Gower draws the moral of the tale, pointing out that the evil ended badly and the just were, in the end, rewarded. Cleon and Dionyza were burned to death in their palace by an enraged mob when it became known that she tried to have Marina killed. Gower wishes happiness on the audience. (18 lines)
In Antiochus and his daughter you have heard
Of monstrous lust the due and just reward.
In Pericles, his queen and daughter, seen,
Although assail’d with fortune fierce and keen,
Virtue preserv’d from fell destruction’s blast,
Led on by heaven, and crown’d with joy at last.

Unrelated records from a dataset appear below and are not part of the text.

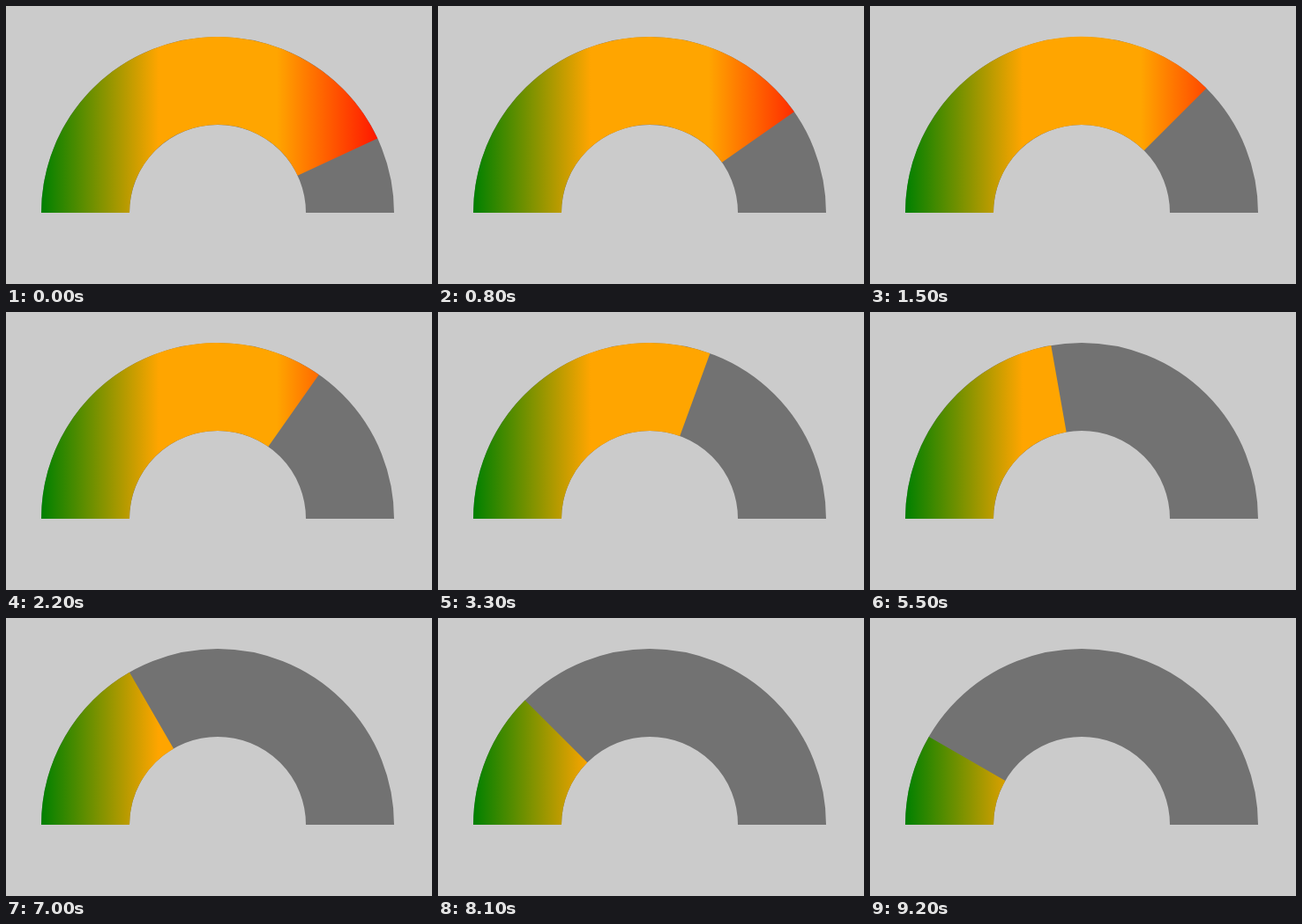
These frames come from a looping animation (483 px wide and 316 px high, 9400 ms). An HTML page:

```html
<!DOCTYPE html>
<html lang="en">
<head>
<meta charset="utf-8">
<title>Gauge</title>
<style>
  html, body { margin: 0; width: 100%; height: 100%; overflow: hidden; background: #cbcbcb; }
  svg { display: block; }
  path { fill: none; stroke-width: 100; }
</style>
</head>
<body>
<svg width="483" height="316" viewBox="0 0 483 316">
  <linearGradient id="heat" gradientUnits="userSpaceOnUse" x1="40" y1="0" x2="440" y2="0">
    <stop offset="0" stop-color="green"/>
    <stop offset=".333" stop-color="orange"/>
    <stop offset=".667" stop-color="orange"/>
    <stop offset="1" stop-color="red"/>
  </linearGradient>
  <path d="M90 235A150 150 0 0 1 390 235" stroke="#727272"/>
  <path id="value" stroke="url(#heat)"/>
</svg>
<script>
const LOOP = 9400, STEPS = 26;
const START_ANGLE = 155, STEP_ANGLE = 5;
const value = document.getElementById('value');

// Steps are 1100/3 ms apart, snapped to a 100 ms clock.
const stepTime = step => Math.round(step * 11 / 3) * 100;

function draw(now) {
  const time = now % LOOP;
  let step = 0;
  while (step + 1 < STEPS && stepTime(step + 1) <= time) step++;

  const angle = (START_ANGLE - STEP_ANGLE * step) * Math.PI / 180;
  const x = 240 - 150 * Math.cos(angle);
  const y = 235 - 150 * Math.sin(angle);
  value.setAttribute('d', `M90 235A150 150 0 0 1 ${x} ${y}`);
}

const start = performance.now();
function tick() {
  draw(performance.now() - start);
  requestAnimationFrame(tick);
}
tick();
</script>
</body>
</html>
```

In Helicanus may you well descry
A figure of truth, of faith, of loyalty.
In reverend Cerimon there well appears
The worth that learned charity aye wears.
For wicked Cleon and his wife, when fame
Had spread his cursed deed, the honor’d name
Of Pericles to rage the city turn,
That him and his they in his palace burn;
The gods for murder seemed so content
To punish, although not done, but meant.
So, on your patience evermore attending,
New joy wait on you! Here our play has ending.